### Problem details
Exactly as written, please set down all of the entries again, with no pictures.

### Exercise input
--- START ---

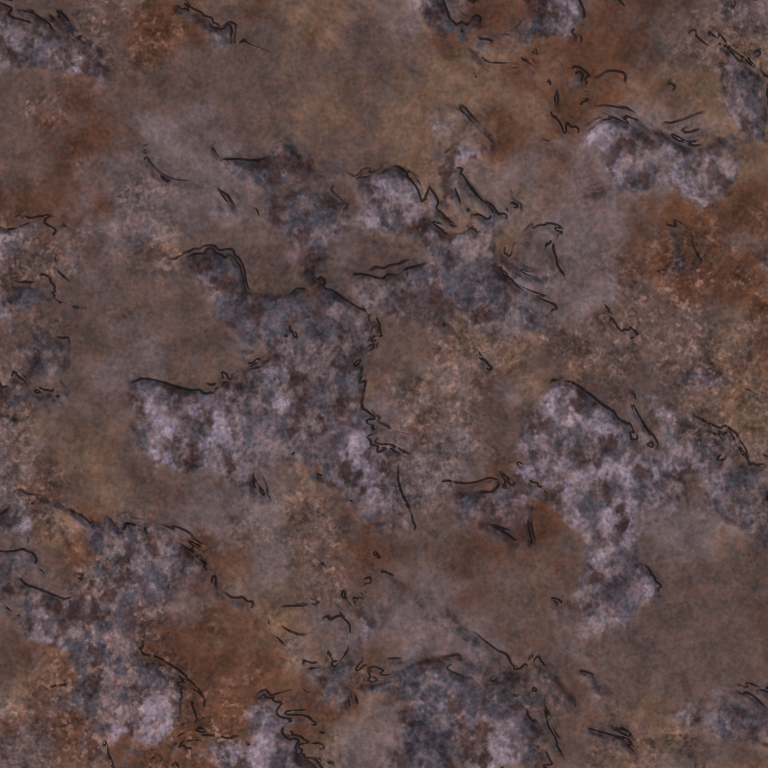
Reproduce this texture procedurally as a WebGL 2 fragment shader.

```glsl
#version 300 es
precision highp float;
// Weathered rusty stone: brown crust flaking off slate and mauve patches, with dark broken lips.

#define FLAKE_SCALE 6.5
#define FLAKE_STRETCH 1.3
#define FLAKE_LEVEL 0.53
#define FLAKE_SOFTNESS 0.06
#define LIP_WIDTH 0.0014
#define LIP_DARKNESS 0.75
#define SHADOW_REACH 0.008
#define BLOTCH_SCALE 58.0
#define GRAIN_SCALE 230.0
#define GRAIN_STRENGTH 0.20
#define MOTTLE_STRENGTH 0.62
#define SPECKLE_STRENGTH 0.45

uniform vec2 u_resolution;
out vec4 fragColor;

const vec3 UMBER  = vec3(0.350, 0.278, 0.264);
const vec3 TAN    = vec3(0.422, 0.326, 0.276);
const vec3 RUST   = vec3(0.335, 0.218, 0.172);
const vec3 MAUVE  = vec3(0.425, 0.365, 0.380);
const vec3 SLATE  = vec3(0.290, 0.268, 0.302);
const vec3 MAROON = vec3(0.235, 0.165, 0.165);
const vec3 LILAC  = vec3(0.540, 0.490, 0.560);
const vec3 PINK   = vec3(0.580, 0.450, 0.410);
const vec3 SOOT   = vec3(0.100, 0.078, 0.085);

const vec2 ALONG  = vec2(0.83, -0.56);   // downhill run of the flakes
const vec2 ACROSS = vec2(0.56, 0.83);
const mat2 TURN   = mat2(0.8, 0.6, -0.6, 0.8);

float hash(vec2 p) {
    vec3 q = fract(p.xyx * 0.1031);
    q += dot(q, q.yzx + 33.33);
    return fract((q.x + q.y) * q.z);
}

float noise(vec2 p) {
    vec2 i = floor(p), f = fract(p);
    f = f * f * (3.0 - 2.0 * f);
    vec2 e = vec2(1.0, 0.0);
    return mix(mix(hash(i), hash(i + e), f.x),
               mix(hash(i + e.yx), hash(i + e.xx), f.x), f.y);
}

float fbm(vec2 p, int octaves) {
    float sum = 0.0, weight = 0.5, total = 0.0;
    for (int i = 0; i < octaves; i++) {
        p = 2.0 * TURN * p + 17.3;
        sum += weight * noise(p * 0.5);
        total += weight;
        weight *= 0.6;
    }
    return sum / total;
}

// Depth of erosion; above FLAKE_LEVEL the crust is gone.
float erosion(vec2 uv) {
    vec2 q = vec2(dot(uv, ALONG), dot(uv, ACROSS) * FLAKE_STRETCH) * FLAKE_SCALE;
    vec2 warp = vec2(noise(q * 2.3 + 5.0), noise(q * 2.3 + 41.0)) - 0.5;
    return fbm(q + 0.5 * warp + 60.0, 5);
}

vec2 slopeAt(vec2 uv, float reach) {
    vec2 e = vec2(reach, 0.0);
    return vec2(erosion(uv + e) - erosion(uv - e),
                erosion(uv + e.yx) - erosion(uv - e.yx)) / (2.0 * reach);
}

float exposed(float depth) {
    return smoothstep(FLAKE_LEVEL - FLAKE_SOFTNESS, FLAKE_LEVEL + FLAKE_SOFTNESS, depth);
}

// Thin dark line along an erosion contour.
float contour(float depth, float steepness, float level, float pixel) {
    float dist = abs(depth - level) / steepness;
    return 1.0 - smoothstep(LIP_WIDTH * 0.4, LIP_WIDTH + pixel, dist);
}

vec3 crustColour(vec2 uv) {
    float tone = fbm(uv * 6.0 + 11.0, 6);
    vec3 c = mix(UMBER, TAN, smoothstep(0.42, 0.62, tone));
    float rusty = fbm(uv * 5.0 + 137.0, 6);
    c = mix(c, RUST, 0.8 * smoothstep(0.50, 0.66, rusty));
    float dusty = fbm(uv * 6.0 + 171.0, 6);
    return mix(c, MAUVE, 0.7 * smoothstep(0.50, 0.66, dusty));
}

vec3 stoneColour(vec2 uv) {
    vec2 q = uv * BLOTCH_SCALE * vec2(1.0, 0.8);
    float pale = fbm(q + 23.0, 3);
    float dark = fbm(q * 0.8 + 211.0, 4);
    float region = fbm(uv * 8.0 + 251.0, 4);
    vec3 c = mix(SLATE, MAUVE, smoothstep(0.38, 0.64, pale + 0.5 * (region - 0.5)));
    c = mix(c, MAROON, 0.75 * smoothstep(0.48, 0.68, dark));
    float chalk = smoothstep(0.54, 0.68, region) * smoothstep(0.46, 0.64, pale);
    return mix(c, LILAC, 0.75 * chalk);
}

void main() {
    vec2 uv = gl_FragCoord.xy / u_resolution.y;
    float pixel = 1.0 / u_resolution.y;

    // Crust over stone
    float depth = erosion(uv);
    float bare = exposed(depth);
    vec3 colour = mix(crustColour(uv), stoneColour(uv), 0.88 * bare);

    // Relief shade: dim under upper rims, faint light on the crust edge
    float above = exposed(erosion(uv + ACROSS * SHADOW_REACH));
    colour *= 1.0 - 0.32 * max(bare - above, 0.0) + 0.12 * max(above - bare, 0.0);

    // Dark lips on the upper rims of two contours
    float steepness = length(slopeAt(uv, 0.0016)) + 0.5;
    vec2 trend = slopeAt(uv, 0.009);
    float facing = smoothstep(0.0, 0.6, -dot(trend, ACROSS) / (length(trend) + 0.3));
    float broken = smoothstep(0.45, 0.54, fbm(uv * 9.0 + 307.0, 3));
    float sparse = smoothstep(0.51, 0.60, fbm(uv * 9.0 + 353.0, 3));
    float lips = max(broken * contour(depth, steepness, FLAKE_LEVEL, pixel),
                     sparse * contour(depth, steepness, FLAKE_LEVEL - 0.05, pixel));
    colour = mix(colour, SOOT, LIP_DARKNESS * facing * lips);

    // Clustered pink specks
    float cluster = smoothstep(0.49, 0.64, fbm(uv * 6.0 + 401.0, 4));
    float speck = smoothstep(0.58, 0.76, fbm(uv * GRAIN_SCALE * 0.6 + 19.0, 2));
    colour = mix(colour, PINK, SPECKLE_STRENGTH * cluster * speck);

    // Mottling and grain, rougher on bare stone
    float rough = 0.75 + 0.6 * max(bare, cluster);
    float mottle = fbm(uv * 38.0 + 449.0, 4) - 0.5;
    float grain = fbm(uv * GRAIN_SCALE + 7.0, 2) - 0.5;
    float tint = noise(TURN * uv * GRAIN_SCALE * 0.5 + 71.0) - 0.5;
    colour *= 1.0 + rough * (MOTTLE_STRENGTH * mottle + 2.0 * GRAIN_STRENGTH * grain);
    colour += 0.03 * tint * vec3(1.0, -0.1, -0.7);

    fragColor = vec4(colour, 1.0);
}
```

--- END ---

### Finished exercise
Reproduce this texture procedurally as a WebGL 2 fragment shader.

```glsl
#version 300 es
precision highp float;
// Weathered rusty stone: brown crust flaking off slate and mauve patches, with dark broken lips.

#define FLAKE_SCALE 6.5
#define FLAKE_STRETCH 1.3
#define FLAKE_LEVEL 0.53
#define FLAKE_SOFTNESS 0.06
#define LIP_WIDTH 0.0014
#define LIP_DARKNESS 0.75
#define SHADOW_REACH 0.008
#define BLOTCH_SCALE 58.0
#define GRAIN_SCALE 230.0
#define GRAIN_STRENGTH 0.20
#define MOTTLE_STRENGTH 0.62
#define SPECKLE_STRENGTH 0.45

uniform vec2 u_resolution;
out vec4 fragColor;

const vec3 UMBER  = vec3(0.350, 0.278, 0.264);
const vec3 TAN    = vec3(0.422, 0.326, 0.276);
const vec3 RUST   = vec3(0.335, 0.218, 0.172);
const vec3 MAUVE  = vec3(0.425, 0.365, 0.380);
const vec3 SLATE  = vec3(0.290, 0.268, 0.302);
const vec3 MAROON = vec3(0.235, 0.165, 0.165);
const vec3 LILAC  = vec3(0.540, 0.490, 0.560);
const vec3 PINK   = vec3(0.580, 0.450, 0.410);
const vec3 SOOT   = vec3(0.100, 0.078, 0.085);

const vec2 ALONG  = vec2(0.83, -0.56);   // downhill run of the flakes
const vec2 ACROSS = vec2(0.56, 0.83);
const mat2 TURN   = mat2(0.8, 0.6, -0.6, 0.8);

float hash(vec2 p) {
    vec3 q = fract(p.xyx * 0.1031);
    q += dot(q, q.yzx + 33.33);
    return fract((q.x + q.y) * q.z);
}

float noise(vec2 p) {
    vec2 i = floor(p), f = fract(p);
    f = f * f * (3.0 - 2.0 * f);
    vec2 e = vec2(1.0, 0.0);
    return mix(mix(hash(i), hash(i + e), f.x),
               mix(hash(i + e.yx), hash(i + e.xx), f.x), f.y);
}

float fbm(vec2 p, int octaves) {
    float sum = 0.0, weight = 0.5, total = 0.0;
    for (int i = 0; i < octaves; i++) {
        p = 2.0 * TURN * p + 17.3;
        sum += weight * noise(p * 0.5);
        total += weight;
        weight *= 0.6;
    }
    return sum / total;
}

// Depth of erosion; above FLAKE_LEVEL the crust is gone.
float erosion(vec2 uv) {
    vec2 q = vec2(dot(uv, ALONG), dot(uv, ACROSS) * FLAKE_STRETCH) * FLAKE_SCALE;
    vec2 warp = vec2(noise(q * 2.3 + 5.0), noise(q * 2.3 + 41.0)) - 0.5;
    return fbm(q + 0.5 * warp + 60.0, 5);
}

vec2 slopeAt(vec2 uv, float reach) {
    vec2 e = vec2(reach, 0.0);
    return vec2(erosion(uv + e) - erosion(uv - e),
                erosion(uv + e.yx) - erosion(uv - e.yx)) / (2.0 * reach);
}

float exposed(float depth) {
    return smoothstep(FLAKE_LEVEL - FLAKE_SOFTNESS, FLAKE_LEVEL + FLAKE_SOFTNESS, depth);
}

// Thin dark line along an erosion contour.
float contour(float depth, float steepness, float level, float pixel) {
    float dist = abs(depth - level) / steepness;
    return 1.0 - smoothstep(LIP_WIDTH * 0.4, LIP_WIDTH + pixel, dist);
}

vec3 crustColour(vec2 uv) {
    float tone = fbm(uv * 6.0 + 11.0, 6);
    vec3 c = mix(UMBER, TAN, smoothstep(0.42, 0.62, tone));
    float rusty = fbm(uv * 5.0 + 137.0, 6);
    c = mix(c, RUST, 0.8 * smoothstep(0.50, 0.66, rusty));
    float dusty = fbm(uv * 6.0 + 171.0, 6);
    return mix(c, MAUVE, 0.7 * smoothstep(0.50, 0.66, dusty));
}

vec3 stoneColour(vec2 uv) {
    vec2 q = uv * BLOTCH_SCALE * vec2(1.0, 0.8);
    float pale = fbm(q + 23.0, 3);
    float dark = fbm(q * 0.8 + 211.0, 4);
    float region = fbm(uv * 8.0 + 251.0, 4);
    vec3 c = mix(SLATE, MAUVE, smoothstep(0.38, 0.64, pale + 0.5 * (region - 0.5)));
    c = mix(c, MAROON, 0.75 * smoothstep(0.48, 0.68, dark));
    float chalk = smoothstep(0.54, 0.68, region) * smoothstep(0.46, 0.64, pale);
    return mix(c, LILAC, 0.75 * chalk);
}

void main() {
    vec2 uv = gl_FragCoord.xy / u_resolution.y;
    float pixel = 1.0 / u_resolution.y;

    // Crust over stone
    float depth = erosion(uv);
    float bare = exposed(depth);
    vec3 colour = mix(crustColour(uv), stoneColour(uv), 0.88 * bare);

    // Relief shade: dim under upper rims, faint light on the crust edge
    float above = exposed(erosion(uv + ACROSS * SHADOW_REACH));
    colour *= 1.0 - 0.32 * max(bare - above, 0.0) + 0.12 * max(above - bare, 0.0);

    // Dark lips on the upper rims of two contours
    float steepness = length(slopeAt(uv, 0.0016)) + 0.5;
    vec2 trend = slopeAt(uv, 0.009);
    float facing = smoothstep(0.0, 0.6, -dot(trend, ACROSS) / (length(trend) + 0.3));
    float broken = smoothstep(0.45, 0.54, fbm(uv * 9.0 + 307.0, 3));
    float sparse = smoothstep(0.51, 0.60, fbm(uv * 9.0 + 353.0, 3));
    float lips = max(broken * contour(depth, steepness, FLAKE_LEVEL, pixel),
                     sparse * contour(depth, steepness, FLAKE_LEVEL - 0.05, pixel));
    colour = mix(colour, SOOT, LIP_DARKNESS * facing * lips);

    // Clustered pink specks
    float cluster = smoothstep(0.49, 0.64, fbm(uv * 6.0 + 401.0, 4));
    float speck = smoothstep(0.58, 0.76, fbm(uv * GRAIN_SCALE * 0.6 + 19.0, 2));
    colour = mix(colour, PINK, SPECKLE_STRENGTH * cluster * speck);

    // Mottling and grain, rougher on bare stone
    float rough = 0.75 + 0.6 * max(bare, cluster);
    float mottle = fbm(uv * 38.0 + 449.0, 4) - 0.5;
    float grain = fbm(uv * GRAIN_SCALE + 7.0, 2) - 0.5;
    float tint = noise(TURN * uv * GRAIN_SCALE * 0.5 + 71.0) - 0.5;
    colour *= 1.0 + rough * (MOTTLE_STRENGTH * mottle + 2.0 * GRAIN_STRENGTH * grain);
    colour += 0.03 * tint * vec3(1.0, -0.1, -0.7);

    fragColor = vec4(colour, 1.0);
}
```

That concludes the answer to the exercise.